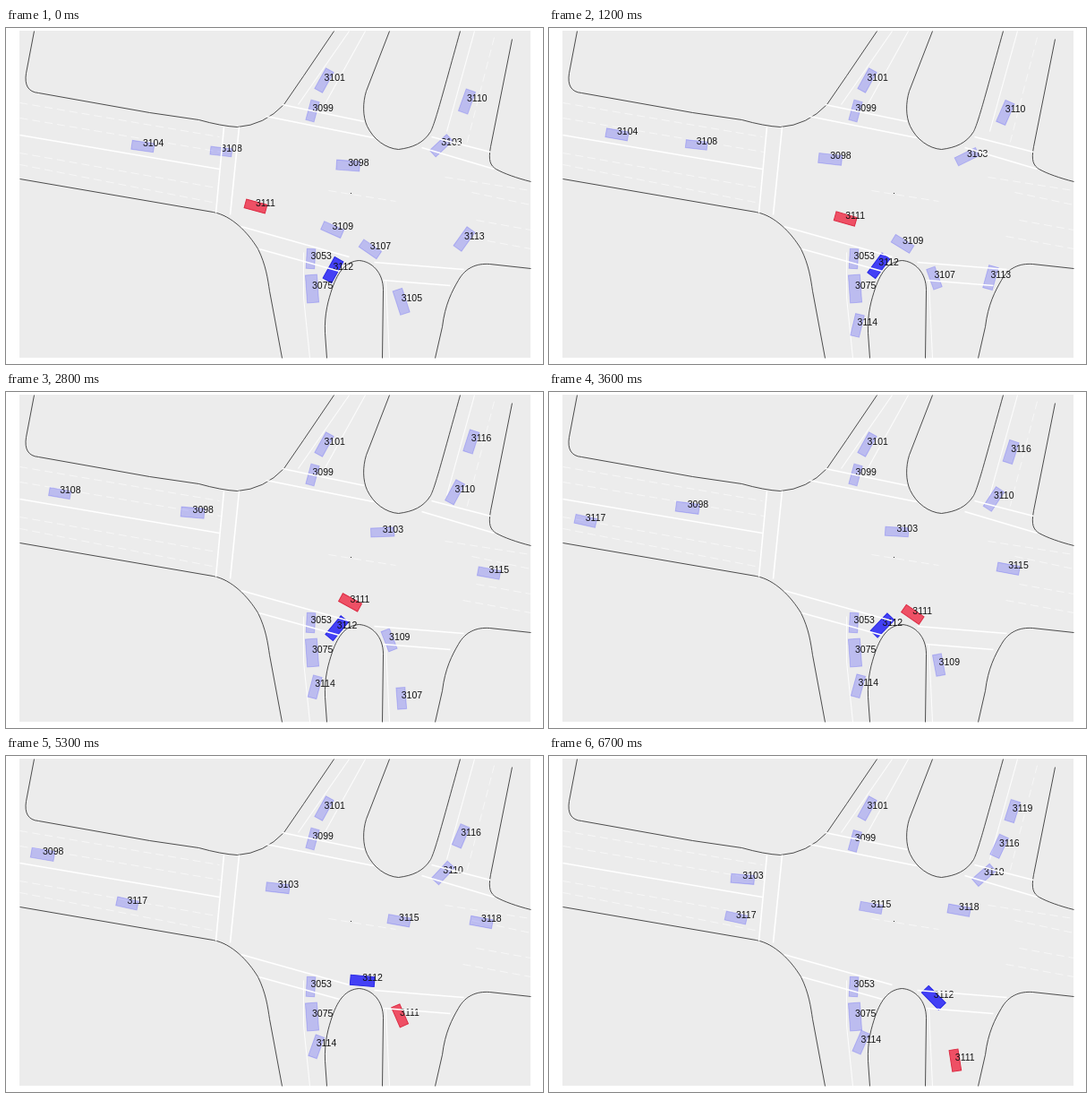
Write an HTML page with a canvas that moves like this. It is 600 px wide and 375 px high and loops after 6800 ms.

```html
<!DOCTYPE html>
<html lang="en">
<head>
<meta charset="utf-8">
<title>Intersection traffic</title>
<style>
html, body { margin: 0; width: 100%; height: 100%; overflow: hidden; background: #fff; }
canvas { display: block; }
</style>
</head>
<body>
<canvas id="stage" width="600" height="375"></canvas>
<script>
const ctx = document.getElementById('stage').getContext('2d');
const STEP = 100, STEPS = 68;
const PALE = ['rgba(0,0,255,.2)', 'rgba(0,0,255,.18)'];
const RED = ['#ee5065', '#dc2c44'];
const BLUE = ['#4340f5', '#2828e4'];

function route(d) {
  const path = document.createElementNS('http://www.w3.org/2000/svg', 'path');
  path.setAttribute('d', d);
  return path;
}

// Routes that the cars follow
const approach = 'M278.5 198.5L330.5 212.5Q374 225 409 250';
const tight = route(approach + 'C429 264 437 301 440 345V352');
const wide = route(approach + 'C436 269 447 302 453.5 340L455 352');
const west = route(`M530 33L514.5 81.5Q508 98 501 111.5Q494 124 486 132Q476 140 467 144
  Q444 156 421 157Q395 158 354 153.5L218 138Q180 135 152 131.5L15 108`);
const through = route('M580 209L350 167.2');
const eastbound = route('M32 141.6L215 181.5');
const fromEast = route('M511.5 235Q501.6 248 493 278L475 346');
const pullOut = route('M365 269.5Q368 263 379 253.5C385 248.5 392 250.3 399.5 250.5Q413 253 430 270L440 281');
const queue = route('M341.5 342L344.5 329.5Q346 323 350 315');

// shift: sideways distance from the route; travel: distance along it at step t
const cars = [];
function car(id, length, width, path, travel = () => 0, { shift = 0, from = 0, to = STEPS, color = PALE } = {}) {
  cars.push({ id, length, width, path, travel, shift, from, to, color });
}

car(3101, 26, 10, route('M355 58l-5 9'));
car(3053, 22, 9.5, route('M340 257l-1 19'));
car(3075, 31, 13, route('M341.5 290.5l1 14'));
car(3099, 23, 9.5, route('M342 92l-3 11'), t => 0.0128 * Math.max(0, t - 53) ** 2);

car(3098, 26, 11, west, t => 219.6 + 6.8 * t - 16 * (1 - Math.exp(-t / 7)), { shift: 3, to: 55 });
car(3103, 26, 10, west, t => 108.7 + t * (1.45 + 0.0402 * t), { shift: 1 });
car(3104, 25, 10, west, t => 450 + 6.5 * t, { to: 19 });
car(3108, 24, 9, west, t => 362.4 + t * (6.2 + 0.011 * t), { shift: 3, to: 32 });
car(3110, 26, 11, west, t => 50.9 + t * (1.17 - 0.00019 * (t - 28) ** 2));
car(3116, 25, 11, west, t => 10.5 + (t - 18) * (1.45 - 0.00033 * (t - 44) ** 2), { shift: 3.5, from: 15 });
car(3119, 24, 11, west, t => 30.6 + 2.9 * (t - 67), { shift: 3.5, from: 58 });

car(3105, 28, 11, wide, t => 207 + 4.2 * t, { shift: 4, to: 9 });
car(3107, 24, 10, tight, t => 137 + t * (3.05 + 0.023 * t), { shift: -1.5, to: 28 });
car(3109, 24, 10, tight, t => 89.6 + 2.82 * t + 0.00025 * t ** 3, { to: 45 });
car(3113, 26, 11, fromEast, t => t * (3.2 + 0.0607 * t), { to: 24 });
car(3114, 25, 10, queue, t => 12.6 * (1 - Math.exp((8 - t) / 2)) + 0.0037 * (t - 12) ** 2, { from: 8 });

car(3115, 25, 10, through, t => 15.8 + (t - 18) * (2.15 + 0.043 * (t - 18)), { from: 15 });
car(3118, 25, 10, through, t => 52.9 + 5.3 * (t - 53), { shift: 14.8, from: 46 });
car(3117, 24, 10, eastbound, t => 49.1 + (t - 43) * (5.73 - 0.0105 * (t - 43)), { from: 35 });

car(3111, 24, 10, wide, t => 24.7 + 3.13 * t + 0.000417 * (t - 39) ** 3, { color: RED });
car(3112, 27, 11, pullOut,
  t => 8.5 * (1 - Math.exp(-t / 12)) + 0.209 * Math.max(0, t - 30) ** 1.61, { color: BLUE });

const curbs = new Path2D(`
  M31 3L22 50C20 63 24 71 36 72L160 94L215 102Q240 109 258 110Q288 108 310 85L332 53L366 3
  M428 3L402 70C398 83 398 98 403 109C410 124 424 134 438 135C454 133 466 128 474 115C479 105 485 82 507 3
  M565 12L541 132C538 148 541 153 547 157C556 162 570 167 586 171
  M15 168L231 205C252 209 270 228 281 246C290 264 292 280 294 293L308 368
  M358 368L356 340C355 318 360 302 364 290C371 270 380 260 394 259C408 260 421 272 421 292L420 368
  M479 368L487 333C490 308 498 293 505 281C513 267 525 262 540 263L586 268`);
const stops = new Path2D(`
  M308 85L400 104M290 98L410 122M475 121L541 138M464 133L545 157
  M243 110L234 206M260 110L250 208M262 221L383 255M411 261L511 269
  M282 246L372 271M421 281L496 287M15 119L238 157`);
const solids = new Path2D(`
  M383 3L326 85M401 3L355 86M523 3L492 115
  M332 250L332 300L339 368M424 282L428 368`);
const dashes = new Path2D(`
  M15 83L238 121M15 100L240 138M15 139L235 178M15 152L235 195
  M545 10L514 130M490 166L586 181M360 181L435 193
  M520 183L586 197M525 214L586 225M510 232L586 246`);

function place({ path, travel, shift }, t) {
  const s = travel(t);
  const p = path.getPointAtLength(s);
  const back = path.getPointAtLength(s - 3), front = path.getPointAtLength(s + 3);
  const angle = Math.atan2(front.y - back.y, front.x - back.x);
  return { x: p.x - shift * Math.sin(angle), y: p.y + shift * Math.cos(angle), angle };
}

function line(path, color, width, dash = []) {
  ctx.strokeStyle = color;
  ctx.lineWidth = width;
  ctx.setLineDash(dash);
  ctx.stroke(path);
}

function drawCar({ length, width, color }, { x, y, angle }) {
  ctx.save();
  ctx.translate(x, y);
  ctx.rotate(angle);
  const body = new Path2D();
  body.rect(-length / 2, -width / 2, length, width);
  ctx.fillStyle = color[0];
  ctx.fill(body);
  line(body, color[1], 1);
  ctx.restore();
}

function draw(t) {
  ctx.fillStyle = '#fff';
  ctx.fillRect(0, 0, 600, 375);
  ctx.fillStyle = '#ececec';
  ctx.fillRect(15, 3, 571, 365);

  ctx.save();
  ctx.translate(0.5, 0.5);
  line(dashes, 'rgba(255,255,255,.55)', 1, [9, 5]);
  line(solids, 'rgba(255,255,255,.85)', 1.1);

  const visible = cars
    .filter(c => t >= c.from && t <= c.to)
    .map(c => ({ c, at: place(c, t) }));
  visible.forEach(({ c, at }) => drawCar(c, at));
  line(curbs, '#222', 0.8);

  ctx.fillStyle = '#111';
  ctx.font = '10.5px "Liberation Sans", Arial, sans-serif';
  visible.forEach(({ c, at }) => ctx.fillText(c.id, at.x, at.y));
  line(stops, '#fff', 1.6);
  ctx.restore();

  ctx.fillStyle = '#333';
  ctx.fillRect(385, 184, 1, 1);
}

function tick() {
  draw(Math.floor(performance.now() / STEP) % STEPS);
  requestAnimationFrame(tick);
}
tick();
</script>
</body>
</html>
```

**Task requirements**
Give the number of lines in the records that contain the string "height", with no other output.

**Exercise output**
2